• Dataset records
⟨

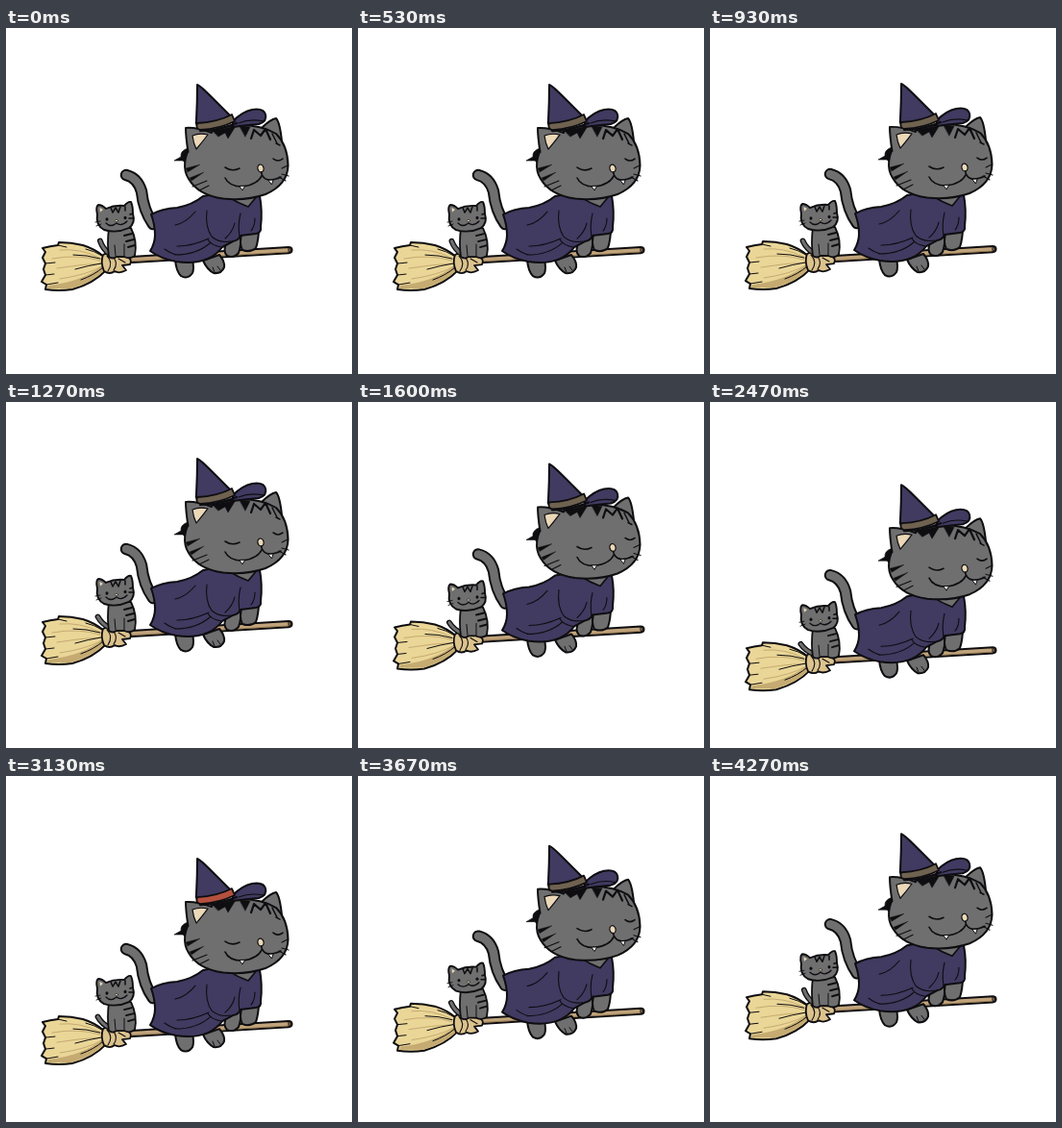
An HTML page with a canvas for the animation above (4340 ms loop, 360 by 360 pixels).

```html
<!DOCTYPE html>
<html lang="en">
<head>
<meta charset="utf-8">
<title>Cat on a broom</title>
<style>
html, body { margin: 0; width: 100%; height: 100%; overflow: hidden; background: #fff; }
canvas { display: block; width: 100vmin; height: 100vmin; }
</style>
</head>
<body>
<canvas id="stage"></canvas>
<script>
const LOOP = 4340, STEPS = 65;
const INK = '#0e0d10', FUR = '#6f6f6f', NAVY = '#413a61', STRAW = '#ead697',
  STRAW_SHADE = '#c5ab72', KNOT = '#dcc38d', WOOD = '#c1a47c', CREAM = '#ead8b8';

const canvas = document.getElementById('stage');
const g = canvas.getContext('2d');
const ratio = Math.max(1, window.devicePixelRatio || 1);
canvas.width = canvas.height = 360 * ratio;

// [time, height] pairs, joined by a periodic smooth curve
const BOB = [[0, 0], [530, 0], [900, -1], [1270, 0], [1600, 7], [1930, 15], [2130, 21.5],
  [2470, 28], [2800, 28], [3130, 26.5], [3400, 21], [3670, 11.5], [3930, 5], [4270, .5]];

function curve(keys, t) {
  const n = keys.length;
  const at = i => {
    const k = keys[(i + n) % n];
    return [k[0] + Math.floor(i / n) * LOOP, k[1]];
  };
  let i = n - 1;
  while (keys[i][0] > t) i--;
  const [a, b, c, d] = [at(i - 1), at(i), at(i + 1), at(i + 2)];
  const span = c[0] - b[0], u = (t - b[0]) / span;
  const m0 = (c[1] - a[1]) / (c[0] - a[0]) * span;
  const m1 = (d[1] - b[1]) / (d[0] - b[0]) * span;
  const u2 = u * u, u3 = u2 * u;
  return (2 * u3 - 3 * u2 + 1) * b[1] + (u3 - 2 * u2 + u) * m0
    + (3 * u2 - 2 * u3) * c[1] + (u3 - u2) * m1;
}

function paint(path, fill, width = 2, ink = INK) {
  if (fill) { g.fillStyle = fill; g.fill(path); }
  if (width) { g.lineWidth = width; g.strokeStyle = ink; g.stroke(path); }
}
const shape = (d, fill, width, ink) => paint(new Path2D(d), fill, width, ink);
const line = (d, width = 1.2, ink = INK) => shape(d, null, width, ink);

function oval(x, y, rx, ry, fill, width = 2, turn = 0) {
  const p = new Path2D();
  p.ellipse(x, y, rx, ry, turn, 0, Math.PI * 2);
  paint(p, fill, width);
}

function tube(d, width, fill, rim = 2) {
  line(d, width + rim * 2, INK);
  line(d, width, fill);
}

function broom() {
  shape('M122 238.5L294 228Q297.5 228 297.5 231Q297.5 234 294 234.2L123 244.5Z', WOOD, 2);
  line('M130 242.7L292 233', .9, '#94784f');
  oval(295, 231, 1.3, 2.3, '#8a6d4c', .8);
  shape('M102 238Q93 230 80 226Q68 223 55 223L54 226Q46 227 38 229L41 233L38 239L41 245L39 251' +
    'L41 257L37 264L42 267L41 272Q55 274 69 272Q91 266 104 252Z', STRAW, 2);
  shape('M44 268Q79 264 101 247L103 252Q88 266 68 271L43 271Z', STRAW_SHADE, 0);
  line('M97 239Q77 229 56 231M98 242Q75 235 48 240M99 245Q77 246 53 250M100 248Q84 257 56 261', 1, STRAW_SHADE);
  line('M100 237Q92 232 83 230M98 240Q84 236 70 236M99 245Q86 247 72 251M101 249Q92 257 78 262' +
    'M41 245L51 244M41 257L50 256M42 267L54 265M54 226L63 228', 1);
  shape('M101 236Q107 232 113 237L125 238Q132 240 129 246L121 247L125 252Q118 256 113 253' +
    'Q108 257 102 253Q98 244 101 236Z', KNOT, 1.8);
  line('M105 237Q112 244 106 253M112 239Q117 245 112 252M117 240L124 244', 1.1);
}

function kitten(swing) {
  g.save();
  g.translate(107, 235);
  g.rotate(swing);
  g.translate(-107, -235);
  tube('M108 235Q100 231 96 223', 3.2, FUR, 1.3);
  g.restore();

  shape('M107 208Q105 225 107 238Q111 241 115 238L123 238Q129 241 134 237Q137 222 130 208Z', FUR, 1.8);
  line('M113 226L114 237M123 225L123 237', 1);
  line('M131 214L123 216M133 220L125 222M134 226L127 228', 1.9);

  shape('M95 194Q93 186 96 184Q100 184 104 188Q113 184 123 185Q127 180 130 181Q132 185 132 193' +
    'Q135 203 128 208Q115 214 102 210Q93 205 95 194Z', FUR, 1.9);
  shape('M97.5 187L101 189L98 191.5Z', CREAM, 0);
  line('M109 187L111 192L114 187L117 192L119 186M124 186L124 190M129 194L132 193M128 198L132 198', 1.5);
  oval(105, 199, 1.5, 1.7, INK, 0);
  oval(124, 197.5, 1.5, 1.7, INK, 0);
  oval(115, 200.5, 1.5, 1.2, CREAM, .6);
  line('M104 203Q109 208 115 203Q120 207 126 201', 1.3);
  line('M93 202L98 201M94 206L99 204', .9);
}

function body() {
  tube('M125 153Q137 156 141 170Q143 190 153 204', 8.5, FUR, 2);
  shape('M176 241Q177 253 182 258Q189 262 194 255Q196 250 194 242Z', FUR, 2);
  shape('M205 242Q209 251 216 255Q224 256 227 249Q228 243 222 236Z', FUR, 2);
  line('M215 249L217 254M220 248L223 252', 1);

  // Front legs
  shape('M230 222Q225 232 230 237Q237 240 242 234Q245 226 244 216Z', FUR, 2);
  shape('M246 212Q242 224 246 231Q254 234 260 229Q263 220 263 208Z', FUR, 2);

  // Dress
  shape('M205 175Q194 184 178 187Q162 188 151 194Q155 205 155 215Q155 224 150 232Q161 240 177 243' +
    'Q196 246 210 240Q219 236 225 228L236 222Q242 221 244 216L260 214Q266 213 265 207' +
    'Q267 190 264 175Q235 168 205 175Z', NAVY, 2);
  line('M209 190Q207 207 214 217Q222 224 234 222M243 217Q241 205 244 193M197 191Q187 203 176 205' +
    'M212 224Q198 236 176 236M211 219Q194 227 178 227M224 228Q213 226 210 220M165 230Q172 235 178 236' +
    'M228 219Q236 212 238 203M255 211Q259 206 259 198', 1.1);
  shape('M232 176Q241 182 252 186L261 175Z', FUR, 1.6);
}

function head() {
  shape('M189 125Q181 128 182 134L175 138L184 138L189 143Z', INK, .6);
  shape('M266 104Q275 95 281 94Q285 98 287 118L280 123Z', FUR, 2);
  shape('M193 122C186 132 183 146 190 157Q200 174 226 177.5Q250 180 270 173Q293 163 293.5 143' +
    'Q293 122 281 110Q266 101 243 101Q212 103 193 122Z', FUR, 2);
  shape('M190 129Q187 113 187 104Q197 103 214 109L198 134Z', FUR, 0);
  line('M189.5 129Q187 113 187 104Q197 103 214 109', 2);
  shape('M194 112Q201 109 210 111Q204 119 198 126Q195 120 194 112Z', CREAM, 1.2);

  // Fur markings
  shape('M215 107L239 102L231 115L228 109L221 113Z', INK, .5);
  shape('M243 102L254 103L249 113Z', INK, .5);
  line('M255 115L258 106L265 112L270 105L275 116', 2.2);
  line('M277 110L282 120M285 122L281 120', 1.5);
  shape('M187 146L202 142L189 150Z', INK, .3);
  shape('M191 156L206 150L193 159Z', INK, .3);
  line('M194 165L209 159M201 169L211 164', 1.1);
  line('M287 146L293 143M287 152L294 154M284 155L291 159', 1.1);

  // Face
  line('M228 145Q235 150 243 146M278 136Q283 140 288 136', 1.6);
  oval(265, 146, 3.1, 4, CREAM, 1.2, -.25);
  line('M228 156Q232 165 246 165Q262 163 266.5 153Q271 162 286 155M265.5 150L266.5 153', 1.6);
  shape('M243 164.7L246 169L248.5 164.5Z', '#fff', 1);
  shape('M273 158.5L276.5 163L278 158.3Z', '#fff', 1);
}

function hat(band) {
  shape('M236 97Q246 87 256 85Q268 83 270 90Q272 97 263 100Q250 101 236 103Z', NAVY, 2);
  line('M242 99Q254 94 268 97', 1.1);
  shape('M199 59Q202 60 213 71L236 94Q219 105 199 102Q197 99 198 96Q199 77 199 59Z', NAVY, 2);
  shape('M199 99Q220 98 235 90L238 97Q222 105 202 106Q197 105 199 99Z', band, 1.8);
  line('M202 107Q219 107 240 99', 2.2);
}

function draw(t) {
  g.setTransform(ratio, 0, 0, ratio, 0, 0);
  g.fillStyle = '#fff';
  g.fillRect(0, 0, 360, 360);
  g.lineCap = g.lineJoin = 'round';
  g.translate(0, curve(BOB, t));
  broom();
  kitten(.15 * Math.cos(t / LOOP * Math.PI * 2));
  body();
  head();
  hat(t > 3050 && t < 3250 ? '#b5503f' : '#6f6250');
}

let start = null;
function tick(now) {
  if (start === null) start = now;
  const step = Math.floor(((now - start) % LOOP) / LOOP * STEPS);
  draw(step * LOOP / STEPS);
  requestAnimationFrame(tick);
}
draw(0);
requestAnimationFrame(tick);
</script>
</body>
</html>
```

⟩

• Requirement
Gather and copy every line of the data in which the string "stage" is found.

• Response
<canvas id="stage"></canvas>
const canvas = document.getElementById('stage');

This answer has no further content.